In South African news media, there is little room for me to freely report from my Black lesbian perspective. When I worked for a newspaper on the community that I had spent my whole life in, I was expected to pitch stories to be understood by a White editor who had never been there. What the editor understood was how she imagined things to be, which is not how things actually are. Unlike in the United States, where gentrification has become cool, White South Africans are still influenced by the propaganda spread by the racist apartheid government, ensuring that people live separate lives and that White people don’t venture into townships.
One of the ways to survive in journalism is by being overly critical of the ruling party. I have found that the level of anger that is expected from a journalist reporting on the ruling party far surpasses the level of anger such a journalist is allowed to have against the injustices and murders that Black South Africans were subjected to under apartheid.

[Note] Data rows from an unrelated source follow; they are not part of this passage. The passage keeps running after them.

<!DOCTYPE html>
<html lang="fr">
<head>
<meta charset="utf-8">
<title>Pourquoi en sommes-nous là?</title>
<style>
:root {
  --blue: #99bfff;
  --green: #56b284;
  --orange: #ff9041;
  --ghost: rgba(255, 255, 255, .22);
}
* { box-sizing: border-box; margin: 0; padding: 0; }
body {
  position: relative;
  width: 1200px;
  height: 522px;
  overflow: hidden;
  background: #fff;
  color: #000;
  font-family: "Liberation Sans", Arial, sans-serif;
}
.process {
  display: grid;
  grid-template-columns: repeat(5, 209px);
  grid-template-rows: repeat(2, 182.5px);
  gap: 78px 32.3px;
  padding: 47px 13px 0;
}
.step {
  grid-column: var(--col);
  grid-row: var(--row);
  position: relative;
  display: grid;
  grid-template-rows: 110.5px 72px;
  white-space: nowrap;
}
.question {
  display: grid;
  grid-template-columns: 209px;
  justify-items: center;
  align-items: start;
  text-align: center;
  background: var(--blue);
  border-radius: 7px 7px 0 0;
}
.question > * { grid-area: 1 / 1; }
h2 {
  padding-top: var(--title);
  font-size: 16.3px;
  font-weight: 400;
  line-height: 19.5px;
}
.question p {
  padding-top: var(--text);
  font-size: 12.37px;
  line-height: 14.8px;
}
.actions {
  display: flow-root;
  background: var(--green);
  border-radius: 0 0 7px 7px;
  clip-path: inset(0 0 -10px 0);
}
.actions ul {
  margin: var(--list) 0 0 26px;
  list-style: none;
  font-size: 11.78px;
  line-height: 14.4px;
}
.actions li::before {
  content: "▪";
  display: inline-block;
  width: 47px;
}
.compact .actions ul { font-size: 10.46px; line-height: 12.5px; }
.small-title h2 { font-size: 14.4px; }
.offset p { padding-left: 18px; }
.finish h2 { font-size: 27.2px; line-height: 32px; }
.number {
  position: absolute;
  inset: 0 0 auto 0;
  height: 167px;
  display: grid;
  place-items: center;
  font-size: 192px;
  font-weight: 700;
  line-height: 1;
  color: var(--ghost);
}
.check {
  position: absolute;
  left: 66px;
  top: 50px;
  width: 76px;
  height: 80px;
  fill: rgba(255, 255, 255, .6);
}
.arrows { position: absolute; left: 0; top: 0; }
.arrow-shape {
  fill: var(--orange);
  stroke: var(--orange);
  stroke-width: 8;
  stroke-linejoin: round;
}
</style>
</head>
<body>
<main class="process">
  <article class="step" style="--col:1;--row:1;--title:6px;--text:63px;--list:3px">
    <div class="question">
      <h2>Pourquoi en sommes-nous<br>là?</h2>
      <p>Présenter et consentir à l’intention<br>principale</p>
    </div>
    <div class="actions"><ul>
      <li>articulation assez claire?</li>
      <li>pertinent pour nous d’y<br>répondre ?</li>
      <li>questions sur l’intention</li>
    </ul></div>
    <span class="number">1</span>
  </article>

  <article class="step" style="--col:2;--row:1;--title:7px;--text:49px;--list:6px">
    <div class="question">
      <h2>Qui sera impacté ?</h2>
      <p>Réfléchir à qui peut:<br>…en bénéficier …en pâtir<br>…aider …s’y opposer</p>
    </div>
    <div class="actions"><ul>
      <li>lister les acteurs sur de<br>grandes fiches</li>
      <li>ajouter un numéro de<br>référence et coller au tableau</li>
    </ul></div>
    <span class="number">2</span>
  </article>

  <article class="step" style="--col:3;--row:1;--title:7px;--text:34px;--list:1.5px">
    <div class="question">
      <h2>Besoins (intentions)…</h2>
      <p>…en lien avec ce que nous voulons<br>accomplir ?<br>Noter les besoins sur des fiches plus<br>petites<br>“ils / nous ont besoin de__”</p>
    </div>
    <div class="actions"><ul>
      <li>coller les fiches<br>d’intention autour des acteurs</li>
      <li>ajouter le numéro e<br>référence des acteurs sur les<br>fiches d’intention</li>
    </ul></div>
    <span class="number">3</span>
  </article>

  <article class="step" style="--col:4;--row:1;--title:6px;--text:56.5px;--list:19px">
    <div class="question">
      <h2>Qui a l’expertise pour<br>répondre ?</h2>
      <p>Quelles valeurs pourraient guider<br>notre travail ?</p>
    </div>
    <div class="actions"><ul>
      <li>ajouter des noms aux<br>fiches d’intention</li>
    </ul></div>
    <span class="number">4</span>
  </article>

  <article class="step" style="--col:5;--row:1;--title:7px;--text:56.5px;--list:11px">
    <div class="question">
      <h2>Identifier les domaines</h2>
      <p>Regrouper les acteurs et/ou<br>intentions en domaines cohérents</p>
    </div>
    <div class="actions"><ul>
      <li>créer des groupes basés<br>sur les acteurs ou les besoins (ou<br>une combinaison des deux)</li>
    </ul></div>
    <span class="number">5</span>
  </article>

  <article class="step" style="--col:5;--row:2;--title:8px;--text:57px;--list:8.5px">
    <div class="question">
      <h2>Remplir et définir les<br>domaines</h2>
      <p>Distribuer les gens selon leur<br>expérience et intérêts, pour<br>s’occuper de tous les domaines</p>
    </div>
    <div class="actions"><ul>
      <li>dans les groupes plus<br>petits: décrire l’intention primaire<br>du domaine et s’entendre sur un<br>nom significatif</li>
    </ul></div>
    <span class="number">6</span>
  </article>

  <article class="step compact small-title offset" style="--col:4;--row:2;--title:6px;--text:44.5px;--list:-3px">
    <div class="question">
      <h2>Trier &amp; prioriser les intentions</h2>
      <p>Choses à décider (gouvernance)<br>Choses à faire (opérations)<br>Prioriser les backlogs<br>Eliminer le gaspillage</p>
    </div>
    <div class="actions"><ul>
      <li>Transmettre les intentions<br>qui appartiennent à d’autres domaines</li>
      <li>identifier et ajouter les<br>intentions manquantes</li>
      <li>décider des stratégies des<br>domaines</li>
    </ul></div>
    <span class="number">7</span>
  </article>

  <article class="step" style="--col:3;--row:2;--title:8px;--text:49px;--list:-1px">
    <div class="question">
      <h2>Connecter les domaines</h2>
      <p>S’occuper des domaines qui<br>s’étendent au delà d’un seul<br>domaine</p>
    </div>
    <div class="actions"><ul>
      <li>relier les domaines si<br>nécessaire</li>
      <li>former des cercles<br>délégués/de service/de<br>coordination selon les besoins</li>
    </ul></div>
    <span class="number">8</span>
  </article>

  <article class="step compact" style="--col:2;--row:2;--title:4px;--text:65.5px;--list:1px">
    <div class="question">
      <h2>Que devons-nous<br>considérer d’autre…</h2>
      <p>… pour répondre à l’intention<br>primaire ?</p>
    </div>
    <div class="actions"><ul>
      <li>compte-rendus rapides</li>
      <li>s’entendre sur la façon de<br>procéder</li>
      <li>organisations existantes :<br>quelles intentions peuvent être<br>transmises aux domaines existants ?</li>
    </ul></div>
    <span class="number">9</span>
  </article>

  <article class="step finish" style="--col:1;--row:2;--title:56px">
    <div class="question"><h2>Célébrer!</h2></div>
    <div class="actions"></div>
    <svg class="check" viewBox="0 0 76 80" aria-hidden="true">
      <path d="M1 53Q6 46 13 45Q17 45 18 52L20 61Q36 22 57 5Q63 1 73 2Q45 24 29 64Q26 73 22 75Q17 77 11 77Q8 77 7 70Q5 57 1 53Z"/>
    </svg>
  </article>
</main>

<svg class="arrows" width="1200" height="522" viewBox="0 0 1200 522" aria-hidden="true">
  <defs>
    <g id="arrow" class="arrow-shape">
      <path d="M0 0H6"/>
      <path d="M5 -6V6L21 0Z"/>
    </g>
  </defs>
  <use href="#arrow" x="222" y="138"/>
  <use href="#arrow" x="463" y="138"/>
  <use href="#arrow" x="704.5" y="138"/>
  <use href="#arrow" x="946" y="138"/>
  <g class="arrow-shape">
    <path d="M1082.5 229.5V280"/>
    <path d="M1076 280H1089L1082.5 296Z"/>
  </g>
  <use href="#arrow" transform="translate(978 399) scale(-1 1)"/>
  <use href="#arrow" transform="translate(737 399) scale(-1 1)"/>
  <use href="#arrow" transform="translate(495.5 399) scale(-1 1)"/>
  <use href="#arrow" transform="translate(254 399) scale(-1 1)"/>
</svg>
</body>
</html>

Writing for organizations that support diversity of gender and sexuality allows us to express ourselves in times of joy and sorrow.
This brings us to question the issue of agency. I often wonder who controls our anger, as South African citizens and as people tasked with the responsibility of reporting about the current, historical, and future affairs of our country. It seems as if the mainstream media outlets hold the button or remote of forgiveness, leisurely flipping through the channels and pages and deciding who and what will be forgiven. These outlets make no attempt to hide their biases and continue to erase what does not attract advertisers. But by now, the question should be: Who are these advertisers?
As a thirty-year-old Black lesbian from the township, the probability of me making the headlines as a hate-crime victim is high. My existence in any other context does not sell newspapers and is therefore of no interest to the advertisers, meaning my story will not live beyond that diary meeting. Writing for organizations that support diversity of gender and sexuality allows us to express ourselves in times of joy and sorrow.